It’s fair to say the discission to do so hasn’t gone un-noticed. Manchester’s gay and inclusive football team, Village Manchester FC, reacted to the announcement with a message that read: “An armband that’s barely visible from the side of the pitch, let alone on TV, was already an embarrassingly small gesture towards inclusion.
“Our expectations of FIFA have long been rock bottom. Today they continue to prove that they are not fit to govern the game.”
Other members of the LGBTQ+ football community have reacted in outrage to the abandonment, such as the Gay Football Network that took to social media to voice their opinion.
Shattering colonial myths – Chloe Mogridge
Qatar is the smallest country ever to host the world’s largest sporting event.

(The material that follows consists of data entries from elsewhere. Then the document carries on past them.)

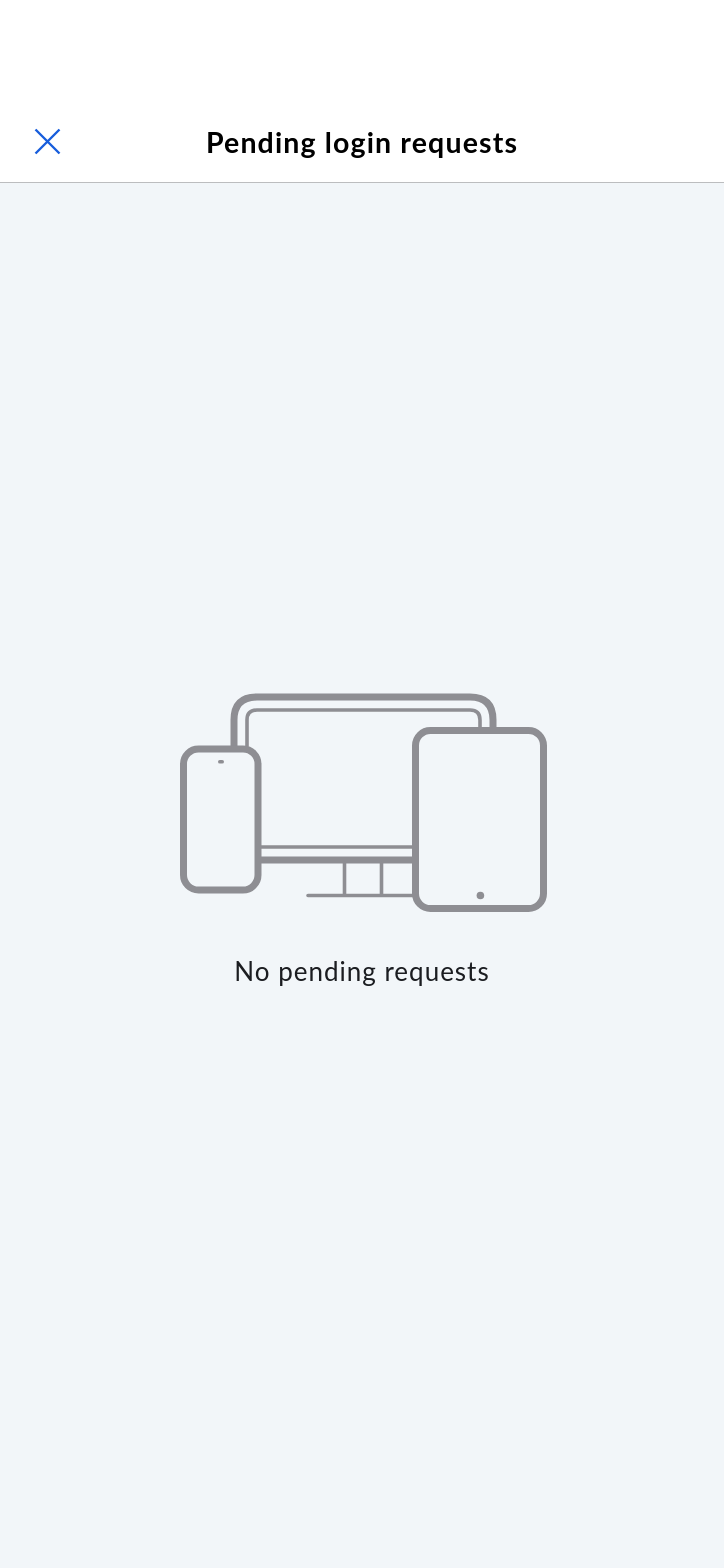
<!DOCTYPE html>
<html lang="en">
<head>
<meta charset="utf-8">
<title>Pending login requests</title>
<style>
:root {
  --surface: #ffffff;
  --background: #f2f6f9;
  --divider: #bcbdbf;
  --accent: #175ddc;
  --heading: #000000;
  --text: #1b1d21;
  --device: #8e8e93;
}
* { box-sizing: border-box; margin: 0; padding: 0; }
html, body { width: 724px; height: 1568px; overflow: hidden; }
body { background: var(--background); font-family: Lato, "Open Sans", sans-serif; }
.screen { position: relative; width: 724px; height: 1568px; overflow: hidden; }
.top-bar {
  position: relative;
  height: 183px;
  padding-top: 122px;
  background: var(--surface);
  border-bottom: 1px solid var(--divider);
}
.close { position: absolute; left: 34px; top: 128px; width: 27px; height: 27px; }
.close svg { display: block; stroke: var(--accent); stroke-width: 2.4; }
.title {
  color: var(--heading);
  font-size: 28.5px;
  font-weight: 700;
  line-height: 40px;
  letter-spacing: 1.15px;
  text-align: center;
  white-space: nowrap;
}
.devices { position: absolute; left: 180px; top: 693px; fill: none; stroke: var(--device); }
.frame { stroke-width: 7; }
.detail { stroke-width: 3.6; stroke-linecap: round; }
.solid { fill: var(--device); stroke: none; }
.message {
  position: absolute;
  left: 0;
  top: 951px;
  width: 724px;
  color: var(--text);
  font-size: 26px;
  line-height: 40px;
  letter-spacing: 1px;
  text-align: center;
  white-space: nowrap;
}
</style>
</head>
<body>
<main class="screen">
  <header class="top-bar">
    <a class="close" href="#" aria-label="Close">
      <svg width="27" height="27" viewBox="0 0 27 27" aria-hidden="true">
        <path d="M1.5 1.5 25.5 25.5M25.5 1.5 1.5 25.5"/>
      </svg>
    </a>
    <h1 class="title">Pending login requests</h1>
  </header>
  <svg class="devices" width="368" height="220" viewBox="0 0 368 220" aria-hidden="true">
    <g class="monitor">
      <path class="frame" d="M54 54V27Q54 4 77 4H290Q313 4 313 27V36M80 167H234"/>
      <path class="detail" d="M67 53V27Q67 17 77 17H290Q300 17 300 27V35M81 154H233M164.500 170V202M201.500 170V202M128 202.500H233"/>
    </g>
    <g class="phone">
      <rect class="frame" x="3.500" y="56" width="74.500" height="141" rx="15"/>
      <rect class="solid" x="38" y="67" width="6" height="3.600" rx="1.800"/>
    </g>
    <g class="tablet">
      <rect class="frame" x="235.500" y="37.500" width="128" height="178" rx="15"/>
      <circle class="solid" cx="300.400" cy="202.500" r="3.800"/>
    </g>
  </svg>
  <p class="message">No pending requests</p>
</main>
</body>
</html>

Doha is one of the fastest developing cities in the world, showcasing well equipped modern technology and an accessible vase range of transport.
Despite the medias backlash towards Qatar hosting the World Cup, it is forgotten that previous countries have also had the same stigmas towards the culture. Switzerland hosted in 1954 with extreme weather conditions, United States filled with race riots throughout 1994. As well, in recent years Russia’s rising homophobia issues that were uncovered during 2018 World Cup. If all these issues have been clearly pinpointed throughout previous hosts, why does Qatar get the negative spotlight by the media?
As a result of the drinking ban throughout the stadium, it shows that Qatar is willing to sacrifice the drinking violence that is generally seen throughout football games. The country is attempting to reduce foul language and racism whilst wanting to focus the attention on the sport.
Biggest story on the pitch – Patrick Watson
Argentina were given a massive surprise as Saudi Arabia came from behind to earn a historic win over the South American champions.
This is considered one of the biggest upsets in World Cup history. 48 places separate these teams in FIFA rankings as The Green Falcons are ranked 51st in the world; Argentina are up in third place.
As one would expect, the media was shocked. Notably, a fan tweeted this in response:
Today wasn’t just a victory for Saudi Arabia but for the whole of the Middle East who have been subjected to discrimination by the western media. pic.twitter.com/f7WWOiqMBh— Trey (@MCFCTrey_2) November 22, 2022
The user believes that with Qatar’s human rights record controversies, the media have had an agenda against the Middle East.
Fans of other Middle Eastern countries (even those who would normally dislike Saudi Arabia) are happy with the outcome and it was described as ‘historical. Not only for Saudi Arabia but all Arabs.
According to Middle East Eye, Yemen’s Houthis strongly congratulated Saudi Arabia, saying “this victory put Arab football back on the map”. This shows what it means to the Middle East, especially given political tensions between Yemen and Saudi Arabia.
Salem Al-Dawsari’s winning goal sparked wild celebrations amongst Saudi fans, including these scenes which were simply just in someone’s living room:
Geezer ripped off the door 🤣🤣🤣🤣 pic.twitter.com/PqycW9871f— Footy Limbs (@FootyLimbs) November 22, 2022